Carrots have been grown in a rainbow of colours for several thousand years.....the Dutch breeders, paying homage to their Royal family - the House of Orange - were responsible for breeding and promoting the orange carrot in the 1600s and 1700s. They were so successful in doing so that orange carrots are now considered standard and the other colours are "gourmet" and "unusual".
August is a good time to start sowing your carrots, so we thought that a bit of info now would be useful to help you choose your carrots this year! Why not try one you haven't grown before?
Imagine your next year's harvest!!
Margaret says ...
Having regard to resistance to carrot root fly I am aware of the carrot variety Egmont Gold, which as its name suggests was bred a long time ago in New Zealand, is adapted to our climate and is largely resistant to fly. When I sow Egmont Gold I like to think I am appreciating the work of a New Zealand plant breeder. Kings seed however do not stock this variety. It would be interesting to know whether the cost of varietal rights has anything to do with this.
Bonny says ...
Hi, what does bunching mean in the description? or is that just that they are happily grown in close proximity to each other.
Our Sea-Hume Granules are a great deterrent to the carrot fly from Naturally Neem NZ
[email protected] says ...
Bunching carrots refers to the carrots that are bunched together (usually by the greenery) for sale, seen often in farmers markets or vege stalls.
ACDC says ...

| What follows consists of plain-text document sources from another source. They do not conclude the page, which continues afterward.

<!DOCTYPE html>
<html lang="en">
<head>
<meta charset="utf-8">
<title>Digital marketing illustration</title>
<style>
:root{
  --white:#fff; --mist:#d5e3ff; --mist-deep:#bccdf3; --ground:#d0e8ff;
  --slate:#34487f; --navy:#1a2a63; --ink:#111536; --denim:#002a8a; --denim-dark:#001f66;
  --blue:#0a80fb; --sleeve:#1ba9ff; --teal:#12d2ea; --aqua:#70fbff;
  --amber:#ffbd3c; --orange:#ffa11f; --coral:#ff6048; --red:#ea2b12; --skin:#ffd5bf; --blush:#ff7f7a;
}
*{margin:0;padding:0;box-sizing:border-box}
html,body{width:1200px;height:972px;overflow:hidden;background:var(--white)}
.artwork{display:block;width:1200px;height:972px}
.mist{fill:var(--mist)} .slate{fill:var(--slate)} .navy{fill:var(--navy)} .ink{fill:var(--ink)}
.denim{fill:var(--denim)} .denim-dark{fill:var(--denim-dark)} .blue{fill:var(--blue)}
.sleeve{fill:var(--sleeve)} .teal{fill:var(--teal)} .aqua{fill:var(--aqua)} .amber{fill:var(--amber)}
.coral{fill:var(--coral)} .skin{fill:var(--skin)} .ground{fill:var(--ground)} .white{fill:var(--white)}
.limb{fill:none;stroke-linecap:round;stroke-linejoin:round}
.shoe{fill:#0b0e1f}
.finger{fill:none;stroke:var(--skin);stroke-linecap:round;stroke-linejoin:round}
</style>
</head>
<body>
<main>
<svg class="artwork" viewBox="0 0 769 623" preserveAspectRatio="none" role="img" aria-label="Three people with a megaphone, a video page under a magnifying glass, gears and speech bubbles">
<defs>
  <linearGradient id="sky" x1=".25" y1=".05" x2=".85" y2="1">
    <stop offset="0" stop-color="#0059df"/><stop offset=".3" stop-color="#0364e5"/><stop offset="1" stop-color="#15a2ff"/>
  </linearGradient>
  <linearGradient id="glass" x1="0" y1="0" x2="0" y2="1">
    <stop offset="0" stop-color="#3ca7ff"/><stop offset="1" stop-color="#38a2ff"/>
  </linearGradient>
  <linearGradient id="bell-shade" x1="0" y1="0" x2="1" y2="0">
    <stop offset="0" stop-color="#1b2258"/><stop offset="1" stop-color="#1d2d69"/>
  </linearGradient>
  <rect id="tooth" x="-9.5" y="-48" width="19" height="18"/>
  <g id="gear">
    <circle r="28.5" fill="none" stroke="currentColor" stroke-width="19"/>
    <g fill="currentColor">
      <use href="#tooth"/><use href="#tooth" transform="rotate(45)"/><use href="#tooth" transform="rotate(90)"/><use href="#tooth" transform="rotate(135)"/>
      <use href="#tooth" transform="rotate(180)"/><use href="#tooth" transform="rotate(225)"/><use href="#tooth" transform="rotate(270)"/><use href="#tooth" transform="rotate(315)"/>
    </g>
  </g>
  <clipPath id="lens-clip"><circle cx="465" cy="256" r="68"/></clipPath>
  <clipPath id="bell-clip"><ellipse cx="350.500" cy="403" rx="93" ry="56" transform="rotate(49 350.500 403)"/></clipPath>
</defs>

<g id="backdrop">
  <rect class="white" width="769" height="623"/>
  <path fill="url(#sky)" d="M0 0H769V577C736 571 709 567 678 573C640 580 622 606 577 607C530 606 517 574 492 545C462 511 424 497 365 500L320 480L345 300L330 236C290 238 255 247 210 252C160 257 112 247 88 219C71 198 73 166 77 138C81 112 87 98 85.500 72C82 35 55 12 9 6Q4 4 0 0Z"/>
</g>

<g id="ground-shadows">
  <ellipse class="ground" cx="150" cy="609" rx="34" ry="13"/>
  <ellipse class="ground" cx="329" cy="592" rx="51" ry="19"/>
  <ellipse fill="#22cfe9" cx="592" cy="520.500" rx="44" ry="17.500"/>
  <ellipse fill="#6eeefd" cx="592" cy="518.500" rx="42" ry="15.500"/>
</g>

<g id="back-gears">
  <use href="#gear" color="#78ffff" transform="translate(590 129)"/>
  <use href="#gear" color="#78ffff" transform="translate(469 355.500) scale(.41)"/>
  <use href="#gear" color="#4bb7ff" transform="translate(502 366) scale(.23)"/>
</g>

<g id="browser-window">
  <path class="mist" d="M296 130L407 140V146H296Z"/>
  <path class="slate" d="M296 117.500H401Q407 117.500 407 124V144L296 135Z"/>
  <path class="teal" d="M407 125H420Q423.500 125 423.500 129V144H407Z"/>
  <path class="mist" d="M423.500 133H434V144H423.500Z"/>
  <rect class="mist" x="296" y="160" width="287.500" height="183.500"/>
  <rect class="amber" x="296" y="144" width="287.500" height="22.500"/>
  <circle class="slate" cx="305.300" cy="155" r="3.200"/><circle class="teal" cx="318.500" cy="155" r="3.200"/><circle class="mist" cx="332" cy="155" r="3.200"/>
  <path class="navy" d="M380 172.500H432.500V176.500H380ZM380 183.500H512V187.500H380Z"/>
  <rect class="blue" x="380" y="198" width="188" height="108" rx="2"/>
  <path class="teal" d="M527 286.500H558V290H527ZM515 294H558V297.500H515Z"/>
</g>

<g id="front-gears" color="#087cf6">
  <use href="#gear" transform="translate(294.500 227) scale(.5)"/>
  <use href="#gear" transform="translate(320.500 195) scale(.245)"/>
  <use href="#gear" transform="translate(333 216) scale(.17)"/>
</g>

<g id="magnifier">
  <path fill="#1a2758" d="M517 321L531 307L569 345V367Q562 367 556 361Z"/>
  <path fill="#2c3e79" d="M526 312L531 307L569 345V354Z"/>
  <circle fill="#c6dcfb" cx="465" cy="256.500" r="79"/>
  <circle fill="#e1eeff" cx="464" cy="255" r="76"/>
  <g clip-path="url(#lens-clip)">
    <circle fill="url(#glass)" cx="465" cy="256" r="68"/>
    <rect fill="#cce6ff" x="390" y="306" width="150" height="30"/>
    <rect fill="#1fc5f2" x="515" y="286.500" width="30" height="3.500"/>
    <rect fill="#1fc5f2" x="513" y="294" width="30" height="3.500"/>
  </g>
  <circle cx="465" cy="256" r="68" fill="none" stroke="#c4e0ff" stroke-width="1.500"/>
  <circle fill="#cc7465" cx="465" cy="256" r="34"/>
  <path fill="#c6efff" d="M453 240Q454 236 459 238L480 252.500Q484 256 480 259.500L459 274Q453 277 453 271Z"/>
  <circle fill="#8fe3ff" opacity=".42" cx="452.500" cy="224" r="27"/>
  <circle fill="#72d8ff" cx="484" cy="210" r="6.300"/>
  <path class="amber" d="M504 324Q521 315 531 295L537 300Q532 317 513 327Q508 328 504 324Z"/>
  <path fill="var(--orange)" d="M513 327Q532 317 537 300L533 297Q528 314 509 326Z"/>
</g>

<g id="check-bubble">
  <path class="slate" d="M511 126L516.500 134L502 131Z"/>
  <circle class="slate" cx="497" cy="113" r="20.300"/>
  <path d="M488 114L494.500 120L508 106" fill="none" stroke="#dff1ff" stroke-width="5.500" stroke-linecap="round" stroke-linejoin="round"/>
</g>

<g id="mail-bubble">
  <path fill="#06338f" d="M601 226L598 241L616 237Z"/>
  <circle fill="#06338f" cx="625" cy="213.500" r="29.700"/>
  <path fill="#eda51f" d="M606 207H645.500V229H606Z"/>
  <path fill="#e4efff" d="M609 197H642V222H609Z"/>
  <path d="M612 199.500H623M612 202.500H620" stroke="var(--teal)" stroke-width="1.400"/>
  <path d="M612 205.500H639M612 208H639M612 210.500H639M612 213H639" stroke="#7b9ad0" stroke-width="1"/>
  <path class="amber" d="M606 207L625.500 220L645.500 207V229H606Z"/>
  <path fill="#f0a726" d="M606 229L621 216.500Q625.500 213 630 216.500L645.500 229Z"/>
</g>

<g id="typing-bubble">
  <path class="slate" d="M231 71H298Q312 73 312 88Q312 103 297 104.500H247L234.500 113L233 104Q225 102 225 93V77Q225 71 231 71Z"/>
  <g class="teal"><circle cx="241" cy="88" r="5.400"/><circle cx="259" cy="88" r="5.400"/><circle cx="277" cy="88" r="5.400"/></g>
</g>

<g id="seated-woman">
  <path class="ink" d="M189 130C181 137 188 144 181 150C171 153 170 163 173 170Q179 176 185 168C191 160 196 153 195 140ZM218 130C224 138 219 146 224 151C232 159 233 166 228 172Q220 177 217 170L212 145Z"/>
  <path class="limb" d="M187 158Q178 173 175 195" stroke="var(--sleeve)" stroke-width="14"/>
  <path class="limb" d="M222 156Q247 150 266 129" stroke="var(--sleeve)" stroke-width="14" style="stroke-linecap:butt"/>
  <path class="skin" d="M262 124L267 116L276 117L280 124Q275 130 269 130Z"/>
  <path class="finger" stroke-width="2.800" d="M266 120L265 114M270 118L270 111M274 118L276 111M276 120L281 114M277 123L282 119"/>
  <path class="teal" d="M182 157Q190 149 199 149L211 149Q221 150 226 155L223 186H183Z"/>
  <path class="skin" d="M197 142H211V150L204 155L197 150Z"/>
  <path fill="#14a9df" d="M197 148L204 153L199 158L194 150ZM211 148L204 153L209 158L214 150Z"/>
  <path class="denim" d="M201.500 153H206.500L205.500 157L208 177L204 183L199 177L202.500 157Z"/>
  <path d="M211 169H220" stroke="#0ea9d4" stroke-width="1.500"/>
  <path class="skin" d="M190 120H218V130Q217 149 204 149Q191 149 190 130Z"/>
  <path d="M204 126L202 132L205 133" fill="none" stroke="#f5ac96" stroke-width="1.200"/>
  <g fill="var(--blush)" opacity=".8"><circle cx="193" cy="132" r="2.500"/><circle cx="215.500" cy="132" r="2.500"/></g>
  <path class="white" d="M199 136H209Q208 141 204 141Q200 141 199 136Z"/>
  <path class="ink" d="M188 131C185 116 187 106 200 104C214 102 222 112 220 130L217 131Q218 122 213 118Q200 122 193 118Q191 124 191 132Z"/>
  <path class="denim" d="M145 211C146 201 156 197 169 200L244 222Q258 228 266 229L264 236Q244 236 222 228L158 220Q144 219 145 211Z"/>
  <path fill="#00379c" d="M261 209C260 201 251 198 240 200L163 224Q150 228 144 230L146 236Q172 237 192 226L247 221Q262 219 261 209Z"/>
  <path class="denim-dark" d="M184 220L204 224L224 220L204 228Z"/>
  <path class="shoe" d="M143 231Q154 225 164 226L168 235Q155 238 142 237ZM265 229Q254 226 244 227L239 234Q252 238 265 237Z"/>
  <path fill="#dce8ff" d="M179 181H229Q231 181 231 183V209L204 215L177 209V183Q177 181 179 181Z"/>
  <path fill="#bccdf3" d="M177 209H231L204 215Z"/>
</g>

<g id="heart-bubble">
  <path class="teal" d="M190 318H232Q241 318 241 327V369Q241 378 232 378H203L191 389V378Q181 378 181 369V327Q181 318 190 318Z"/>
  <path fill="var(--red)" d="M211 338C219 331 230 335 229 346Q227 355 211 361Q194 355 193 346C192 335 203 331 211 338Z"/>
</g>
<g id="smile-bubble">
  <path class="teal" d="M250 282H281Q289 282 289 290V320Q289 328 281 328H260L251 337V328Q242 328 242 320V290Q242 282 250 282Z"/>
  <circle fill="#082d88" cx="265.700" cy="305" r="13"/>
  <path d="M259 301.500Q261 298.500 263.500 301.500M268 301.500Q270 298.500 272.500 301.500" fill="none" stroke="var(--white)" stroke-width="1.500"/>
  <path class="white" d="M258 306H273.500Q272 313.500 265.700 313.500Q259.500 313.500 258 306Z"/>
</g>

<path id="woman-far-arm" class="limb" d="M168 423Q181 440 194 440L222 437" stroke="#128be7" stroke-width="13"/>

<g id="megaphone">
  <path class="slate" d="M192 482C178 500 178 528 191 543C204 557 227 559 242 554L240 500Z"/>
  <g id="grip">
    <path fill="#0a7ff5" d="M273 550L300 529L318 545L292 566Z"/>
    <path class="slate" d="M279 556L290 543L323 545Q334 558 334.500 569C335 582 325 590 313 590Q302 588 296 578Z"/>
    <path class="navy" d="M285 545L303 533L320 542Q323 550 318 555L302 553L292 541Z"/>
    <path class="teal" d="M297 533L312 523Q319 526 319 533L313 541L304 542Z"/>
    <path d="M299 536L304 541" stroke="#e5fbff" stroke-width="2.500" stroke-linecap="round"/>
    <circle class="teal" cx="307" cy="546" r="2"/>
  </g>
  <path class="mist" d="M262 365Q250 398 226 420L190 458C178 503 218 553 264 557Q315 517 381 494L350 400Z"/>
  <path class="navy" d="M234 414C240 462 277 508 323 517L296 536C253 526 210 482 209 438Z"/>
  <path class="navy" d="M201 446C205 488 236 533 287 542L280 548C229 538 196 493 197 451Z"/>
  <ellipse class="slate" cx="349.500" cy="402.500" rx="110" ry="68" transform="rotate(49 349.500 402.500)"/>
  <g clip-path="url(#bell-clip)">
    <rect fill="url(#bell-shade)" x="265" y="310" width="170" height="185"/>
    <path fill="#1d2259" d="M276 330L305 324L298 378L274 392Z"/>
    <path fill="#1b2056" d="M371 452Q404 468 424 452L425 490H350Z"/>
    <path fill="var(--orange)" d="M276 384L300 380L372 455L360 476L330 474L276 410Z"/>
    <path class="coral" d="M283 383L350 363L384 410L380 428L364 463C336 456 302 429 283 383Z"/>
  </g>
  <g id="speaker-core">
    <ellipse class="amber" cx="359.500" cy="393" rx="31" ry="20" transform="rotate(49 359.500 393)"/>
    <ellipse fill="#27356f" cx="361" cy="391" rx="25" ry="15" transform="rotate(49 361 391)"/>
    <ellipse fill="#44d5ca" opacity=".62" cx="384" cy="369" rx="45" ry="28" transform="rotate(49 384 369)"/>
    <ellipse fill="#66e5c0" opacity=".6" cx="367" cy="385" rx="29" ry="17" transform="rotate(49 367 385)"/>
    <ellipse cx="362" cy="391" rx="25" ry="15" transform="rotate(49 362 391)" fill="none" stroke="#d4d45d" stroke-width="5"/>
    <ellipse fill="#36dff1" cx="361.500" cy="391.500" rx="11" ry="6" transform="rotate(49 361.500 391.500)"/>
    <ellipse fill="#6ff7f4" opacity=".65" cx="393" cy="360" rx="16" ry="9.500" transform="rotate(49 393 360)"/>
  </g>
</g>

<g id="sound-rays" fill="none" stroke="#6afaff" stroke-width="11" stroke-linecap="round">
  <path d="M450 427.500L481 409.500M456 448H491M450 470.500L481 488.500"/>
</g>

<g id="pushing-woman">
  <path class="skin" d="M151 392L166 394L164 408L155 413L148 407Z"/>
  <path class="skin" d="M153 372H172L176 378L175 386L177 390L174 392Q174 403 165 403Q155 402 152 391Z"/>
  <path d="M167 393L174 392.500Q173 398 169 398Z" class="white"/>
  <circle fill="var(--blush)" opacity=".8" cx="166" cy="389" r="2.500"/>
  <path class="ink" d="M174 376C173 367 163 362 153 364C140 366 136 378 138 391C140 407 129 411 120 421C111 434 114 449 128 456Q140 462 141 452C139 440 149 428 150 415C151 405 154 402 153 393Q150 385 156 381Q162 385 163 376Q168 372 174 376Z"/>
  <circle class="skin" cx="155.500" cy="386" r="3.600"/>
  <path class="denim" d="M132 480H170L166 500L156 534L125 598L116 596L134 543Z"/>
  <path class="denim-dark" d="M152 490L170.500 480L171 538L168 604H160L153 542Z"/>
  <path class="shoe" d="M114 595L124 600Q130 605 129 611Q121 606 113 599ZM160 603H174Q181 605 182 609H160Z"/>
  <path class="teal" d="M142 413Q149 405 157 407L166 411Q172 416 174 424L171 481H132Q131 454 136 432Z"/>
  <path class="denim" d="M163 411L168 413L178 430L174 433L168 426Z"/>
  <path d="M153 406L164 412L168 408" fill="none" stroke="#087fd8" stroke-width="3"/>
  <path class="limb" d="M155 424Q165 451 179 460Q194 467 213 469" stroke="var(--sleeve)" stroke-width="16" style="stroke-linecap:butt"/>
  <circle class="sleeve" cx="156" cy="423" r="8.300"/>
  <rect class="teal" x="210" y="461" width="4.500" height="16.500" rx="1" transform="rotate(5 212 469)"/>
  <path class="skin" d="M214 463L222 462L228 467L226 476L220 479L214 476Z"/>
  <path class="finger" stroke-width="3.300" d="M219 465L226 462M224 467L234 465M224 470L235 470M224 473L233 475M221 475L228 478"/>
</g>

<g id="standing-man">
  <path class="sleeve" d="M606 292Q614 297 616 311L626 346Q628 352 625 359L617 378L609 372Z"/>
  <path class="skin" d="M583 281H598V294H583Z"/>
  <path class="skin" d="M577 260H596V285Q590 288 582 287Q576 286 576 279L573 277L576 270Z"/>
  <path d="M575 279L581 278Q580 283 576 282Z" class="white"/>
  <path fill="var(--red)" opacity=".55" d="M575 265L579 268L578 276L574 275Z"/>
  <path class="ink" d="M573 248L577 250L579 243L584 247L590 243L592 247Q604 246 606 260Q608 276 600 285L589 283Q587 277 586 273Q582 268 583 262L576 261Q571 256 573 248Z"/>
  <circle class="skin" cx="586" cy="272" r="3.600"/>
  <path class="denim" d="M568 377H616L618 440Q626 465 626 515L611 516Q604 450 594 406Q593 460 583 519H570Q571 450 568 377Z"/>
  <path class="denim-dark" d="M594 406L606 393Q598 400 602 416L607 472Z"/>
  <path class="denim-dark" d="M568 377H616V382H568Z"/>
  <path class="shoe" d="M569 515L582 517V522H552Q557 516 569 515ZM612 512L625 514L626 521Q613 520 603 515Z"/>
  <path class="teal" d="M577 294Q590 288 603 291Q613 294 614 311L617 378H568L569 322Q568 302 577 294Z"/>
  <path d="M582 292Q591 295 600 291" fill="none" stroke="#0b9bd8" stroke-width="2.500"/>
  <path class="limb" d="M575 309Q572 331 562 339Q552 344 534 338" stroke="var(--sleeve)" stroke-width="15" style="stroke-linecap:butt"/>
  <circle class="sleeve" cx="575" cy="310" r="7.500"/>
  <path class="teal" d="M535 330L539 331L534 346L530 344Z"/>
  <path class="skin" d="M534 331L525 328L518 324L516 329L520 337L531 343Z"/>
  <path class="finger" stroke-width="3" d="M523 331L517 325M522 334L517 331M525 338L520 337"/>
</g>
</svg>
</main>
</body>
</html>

What is the sweetest carrot in your opinion or which ones are among the top in sweetness?
From Kings Seeds; try the Mini Sweet carrot
Vera Hollar says ...